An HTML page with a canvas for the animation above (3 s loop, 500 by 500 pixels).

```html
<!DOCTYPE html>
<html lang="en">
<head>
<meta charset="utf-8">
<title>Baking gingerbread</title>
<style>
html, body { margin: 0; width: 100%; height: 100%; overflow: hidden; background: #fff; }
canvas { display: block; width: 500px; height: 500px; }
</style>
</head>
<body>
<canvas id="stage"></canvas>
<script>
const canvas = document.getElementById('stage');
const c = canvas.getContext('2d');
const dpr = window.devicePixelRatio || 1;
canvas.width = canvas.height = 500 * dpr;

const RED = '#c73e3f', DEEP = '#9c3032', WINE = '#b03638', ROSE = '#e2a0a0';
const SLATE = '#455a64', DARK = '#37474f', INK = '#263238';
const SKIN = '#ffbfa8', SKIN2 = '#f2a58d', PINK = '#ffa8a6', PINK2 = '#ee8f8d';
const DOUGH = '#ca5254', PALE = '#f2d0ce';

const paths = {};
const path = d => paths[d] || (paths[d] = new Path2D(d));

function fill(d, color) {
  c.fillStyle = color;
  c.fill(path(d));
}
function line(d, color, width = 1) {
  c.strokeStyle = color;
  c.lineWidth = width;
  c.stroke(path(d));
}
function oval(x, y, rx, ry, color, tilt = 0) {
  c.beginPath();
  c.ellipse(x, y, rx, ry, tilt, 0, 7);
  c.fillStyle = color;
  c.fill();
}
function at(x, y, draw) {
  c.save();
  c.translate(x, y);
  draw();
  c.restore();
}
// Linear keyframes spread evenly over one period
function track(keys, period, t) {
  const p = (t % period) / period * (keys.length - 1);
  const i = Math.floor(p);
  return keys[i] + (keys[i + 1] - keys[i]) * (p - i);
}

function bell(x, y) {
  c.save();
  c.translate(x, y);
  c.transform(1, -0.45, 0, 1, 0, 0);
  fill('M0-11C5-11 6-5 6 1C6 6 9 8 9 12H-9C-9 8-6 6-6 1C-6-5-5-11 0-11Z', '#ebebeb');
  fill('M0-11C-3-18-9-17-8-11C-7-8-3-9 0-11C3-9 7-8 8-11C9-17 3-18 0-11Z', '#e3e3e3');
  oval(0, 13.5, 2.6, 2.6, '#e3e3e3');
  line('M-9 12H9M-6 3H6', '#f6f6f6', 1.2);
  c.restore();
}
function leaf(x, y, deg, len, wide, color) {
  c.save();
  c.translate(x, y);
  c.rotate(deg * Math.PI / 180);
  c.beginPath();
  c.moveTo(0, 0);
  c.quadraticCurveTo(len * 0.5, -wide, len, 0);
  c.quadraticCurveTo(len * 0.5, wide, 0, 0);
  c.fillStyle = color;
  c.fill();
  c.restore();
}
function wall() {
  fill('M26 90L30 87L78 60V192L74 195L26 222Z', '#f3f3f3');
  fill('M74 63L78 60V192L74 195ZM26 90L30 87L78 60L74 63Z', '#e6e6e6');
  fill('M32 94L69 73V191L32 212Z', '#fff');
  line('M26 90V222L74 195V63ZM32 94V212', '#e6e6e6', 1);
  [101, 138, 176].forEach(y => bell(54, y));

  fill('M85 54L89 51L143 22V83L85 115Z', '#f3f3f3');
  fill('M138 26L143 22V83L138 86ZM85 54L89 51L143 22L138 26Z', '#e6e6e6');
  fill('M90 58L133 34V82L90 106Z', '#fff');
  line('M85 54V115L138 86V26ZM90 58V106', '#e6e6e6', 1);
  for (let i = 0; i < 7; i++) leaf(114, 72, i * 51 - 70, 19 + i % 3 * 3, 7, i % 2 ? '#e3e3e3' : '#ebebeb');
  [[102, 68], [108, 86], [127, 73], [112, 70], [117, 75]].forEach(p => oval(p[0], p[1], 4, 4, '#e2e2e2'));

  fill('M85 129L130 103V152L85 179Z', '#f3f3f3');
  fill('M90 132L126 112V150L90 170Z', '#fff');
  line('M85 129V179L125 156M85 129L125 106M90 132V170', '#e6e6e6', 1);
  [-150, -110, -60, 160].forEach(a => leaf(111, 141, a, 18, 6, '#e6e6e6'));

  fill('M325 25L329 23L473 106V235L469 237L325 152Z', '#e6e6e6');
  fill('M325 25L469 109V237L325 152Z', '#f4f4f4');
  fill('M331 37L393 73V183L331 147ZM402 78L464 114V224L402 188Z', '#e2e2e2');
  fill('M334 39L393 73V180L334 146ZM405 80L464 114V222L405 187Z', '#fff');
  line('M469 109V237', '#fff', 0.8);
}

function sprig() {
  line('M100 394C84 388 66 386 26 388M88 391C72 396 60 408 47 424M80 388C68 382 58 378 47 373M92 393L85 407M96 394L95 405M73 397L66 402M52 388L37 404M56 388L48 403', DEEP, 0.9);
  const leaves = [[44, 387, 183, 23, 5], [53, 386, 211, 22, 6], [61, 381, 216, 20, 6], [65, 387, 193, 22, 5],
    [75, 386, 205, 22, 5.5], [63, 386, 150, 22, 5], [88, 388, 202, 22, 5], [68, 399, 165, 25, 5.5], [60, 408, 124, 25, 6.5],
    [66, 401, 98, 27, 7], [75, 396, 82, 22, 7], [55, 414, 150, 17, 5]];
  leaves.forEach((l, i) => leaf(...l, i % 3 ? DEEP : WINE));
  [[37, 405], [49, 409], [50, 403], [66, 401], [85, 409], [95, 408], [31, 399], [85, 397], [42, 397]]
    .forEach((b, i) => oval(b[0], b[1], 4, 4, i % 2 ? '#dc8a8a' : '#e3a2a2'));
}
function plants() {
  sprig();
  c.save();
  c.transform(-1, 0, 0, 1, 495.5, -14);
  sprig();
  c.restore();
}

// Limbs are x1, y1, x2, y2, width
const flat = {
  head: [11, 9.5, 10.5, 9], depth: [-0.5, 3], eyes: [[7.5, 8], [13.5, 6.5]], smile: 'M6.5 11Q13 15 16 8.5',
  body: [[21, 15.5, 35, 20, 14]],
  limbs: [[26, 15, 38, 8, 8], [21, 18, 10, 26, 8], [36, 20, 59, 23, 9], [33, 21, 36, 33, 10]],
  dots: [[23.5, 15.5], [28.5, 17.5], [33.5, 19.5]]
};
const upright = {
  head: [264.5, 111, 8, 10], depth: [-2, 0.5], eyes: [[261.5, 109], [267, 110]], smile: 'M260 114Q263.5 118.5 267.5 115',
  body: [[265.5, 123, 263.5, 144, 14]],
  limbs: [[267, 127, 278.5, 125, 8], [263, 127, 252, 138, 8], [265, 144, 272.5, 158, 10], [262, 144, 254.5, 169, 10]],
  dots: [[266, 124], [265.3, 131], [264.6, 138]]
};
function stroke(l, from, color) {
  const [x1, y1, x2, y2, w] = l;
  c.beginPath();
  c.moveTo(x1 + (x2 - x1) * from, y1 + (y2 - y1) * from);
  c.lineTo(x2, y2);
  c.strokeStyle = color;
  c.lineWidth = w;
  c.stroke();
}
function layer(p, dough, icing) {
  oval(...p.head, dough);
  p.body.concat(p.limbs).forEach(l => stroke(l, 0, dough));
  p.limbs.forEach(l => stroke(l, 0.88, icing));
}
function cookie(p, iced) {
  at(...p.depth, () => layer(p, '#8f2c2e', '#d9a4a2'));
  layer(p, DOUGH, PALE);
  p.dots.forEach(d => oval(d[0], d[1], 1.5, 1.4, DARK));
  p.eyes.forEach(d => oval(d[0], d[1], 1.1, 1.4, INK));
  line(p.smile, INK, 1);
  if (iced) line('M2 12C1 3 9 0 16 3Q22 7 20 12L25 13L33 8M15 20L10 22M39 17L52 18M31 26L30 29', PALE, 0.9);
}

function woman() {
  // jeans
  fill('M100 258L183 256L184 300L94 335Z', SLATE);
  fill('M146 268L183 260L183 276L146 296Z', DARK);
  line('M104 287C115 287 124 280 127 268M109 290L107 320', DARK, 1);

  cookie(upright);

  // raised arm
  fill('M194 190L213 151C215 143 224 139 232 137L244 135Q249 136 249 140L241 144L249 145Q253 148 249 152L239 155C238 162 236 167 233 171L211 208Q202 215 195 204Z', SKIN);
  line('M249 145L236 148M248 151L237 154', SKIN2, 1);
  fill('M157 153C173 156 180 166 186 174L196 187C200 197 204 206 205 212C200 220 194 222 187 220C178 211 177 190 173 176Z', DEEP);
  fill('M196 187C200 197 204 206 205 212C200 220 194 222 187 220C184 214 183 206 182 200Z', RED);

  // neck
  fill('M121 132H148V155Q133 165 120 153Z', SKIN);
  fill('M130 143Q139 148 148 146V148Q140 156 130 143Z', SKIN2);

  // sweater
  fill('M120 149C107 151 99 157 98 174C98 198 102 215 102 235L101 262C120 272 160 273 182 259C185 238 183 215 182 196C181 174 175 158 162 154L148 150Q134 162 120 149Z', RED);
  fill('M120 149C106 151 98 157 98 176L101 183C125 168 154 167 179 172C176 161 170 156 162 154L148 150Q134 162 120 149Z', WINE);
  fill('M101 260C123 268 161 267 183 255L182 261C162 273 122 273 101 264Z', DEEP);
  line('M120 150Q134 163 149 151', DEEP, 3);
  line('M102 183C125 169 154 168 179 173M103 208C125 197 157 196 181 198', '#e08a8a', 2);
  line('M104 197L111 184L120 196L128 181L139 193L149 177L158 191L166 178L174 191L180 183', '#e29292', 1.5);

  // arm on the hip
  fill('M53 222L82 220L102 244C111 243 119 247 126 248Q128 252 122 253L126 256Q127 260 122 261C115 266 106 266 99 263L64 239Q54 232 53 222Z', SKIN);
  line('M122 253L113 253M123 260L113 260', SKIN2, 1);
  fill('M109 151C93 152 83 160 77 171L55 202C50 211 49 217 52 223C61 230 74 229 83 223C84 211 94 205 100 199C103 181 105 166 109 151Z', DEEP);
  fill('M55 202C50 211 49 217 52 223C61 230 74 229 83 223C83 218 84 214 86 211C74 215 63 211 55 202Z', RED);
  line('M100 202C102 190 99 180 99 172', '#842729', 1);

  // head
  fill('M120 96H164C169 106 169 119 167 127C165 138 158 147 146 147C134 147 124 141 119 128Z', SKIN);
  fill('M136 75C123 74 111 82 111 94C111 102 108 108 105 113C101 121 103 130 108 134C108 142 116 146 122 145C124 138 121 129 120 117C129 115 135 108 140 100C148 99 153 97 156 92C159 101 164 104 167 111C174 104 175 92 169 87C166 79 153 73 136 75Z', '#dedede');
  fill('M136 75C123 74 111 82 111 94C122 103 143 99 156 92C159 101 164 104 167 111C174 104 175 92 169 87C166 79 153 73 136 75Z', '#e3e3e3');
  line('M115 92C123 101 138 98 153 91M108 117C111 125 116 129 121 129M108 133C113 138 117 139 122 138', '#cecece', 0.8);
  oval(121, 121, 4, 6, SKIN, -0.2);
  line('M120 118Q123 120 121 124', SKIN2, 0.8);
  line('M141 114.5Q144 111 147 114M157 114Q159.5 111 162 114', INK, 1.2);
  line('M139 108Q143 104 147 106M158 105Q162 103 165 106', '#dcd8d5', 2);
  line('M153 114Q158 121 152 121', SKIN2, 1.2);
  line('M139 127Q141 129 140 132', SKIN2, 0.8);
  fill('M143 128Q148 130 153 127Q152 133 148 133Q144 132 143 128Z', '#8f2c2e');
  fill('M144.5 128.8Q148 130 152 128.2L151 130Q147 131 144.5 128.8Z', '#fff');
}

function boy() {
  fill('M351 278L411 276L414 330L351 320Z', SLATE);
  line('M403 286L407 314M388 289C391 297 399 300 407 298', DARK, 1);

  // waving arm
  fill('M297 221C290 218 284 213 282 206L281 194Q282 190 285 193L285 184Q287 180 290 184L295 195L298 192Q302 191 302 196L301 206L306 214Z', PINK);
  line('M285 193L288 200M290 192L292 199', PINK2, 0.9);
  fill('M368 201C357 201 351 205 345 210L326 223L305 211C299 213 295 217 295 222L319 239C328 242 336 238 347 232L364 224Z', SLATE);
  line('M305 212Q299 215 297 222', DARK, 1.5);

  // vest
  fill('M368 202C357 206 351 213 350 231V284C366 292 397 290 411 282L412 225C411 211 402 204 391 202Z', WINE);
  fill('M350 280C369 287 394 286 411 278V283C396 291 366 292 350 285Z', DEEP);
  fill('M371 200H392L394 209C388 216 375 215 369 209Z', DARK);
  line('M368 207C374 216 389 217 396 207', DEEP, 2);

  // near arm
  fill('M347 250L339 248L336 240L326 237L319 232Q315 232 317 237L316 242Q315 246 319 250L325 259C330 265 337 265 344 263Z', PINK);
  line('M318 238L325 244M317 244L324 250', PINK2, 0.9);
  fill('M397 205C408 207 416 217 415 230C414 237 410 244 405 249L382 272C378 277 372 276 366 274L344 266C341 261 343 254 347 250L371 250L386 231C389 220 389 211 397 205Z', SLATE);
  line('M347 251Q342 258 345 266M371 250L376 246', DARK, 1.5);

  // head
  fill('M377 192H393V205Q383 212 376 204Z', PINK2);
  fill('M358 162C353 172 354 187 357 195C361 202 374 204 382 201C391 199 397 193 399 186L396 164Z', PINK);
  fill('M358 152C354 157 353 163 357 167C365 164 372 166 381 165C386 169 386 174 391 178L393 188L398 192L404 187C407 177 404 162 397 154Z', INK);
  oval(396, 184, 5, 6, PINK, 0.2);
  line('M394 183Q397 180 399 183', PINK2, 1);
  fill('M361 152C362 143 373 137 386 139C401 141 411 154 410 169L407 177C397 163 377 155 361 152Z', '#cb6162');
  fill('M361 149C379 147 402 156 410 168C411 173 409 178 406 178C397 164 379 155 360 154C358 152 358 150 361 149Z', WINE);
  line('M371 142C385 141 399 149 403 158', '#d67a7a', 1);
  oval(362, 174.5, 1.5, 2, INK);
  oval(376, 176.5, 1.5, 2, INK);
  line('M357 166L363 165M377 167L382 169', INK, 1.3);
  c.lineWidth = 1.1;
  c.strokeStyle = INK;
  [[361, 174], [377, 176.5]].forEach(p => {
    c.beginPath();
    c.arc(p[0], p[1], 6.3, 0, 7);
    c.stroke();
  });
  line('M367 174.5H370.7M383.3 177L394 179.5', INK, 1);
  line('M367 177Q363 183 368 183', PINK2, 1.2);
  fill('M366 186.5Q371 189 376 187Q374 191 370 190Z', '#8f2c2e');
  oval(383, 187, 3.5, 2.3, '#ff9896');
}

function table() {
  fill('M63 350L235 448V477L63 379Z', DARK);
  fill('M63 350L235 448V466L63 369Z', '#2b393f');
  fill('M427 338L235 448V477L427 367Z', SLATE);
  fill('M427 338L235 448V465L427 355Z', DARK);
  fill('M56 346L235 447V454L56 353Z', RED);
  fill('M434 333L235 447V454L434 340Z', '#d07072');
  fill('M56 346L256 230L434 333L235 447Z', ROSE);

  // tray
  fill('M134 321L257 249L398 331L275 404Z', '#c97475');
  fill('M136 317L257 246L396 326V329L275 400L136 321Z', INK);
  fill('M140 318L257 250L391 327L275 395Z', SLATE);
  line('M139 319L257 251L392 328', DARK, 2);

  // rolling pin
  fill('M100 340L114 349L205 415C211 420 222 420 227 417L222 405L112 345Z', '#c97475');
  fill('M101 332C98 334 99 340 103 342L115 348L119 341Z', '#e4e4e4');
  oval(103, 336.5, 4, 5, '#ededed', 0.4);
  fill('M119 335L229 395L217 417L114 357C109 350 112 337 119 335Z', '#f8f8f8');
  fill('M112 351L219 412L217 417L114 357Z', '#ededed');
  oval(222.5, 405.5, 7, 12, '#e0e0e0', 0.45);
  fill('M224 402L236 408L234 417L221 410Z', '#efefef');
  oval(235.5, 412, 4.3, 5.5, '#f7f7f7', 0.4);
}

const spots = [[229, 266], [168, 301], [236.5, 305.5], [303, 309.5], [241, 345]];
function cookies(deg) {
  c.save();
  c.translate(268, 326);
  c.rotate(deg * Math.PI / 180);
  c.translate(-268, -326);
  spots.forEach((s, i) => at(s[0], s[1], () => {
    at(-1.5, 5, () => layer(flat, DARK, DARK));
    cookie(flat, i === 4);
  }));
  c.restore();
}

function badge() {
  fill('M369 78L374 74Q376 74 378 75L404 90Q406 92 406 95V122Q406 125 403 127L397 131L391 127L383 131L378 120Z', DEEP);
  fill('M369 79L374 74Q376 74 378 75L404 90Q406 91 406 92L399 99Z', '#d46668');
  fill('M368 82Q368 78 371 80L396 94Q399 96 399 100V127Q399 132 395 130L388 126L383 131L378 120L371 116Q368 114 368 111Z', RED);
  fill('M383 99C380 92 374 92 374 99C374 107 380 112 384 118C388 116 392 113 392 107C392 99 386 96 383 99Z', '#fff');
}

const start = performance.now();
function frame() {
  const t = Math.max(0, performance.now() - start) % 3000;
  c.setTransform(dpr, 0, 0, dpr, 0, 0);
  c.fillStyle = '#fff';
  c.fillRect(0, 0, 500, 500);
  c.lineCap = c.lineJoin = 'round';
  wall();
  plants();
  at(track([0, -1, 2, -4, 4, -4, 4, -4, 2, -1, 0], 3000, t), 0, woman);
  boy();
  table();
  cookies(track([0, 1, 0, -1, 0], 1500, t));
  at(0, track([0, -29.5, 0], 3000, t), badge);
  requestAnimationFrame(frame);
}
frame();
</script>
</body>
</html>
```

☆ ☆ ☆ ☆

**Action item**
A single number is required: the count of lines in the records that include the string "DARK".

**Answer section**
12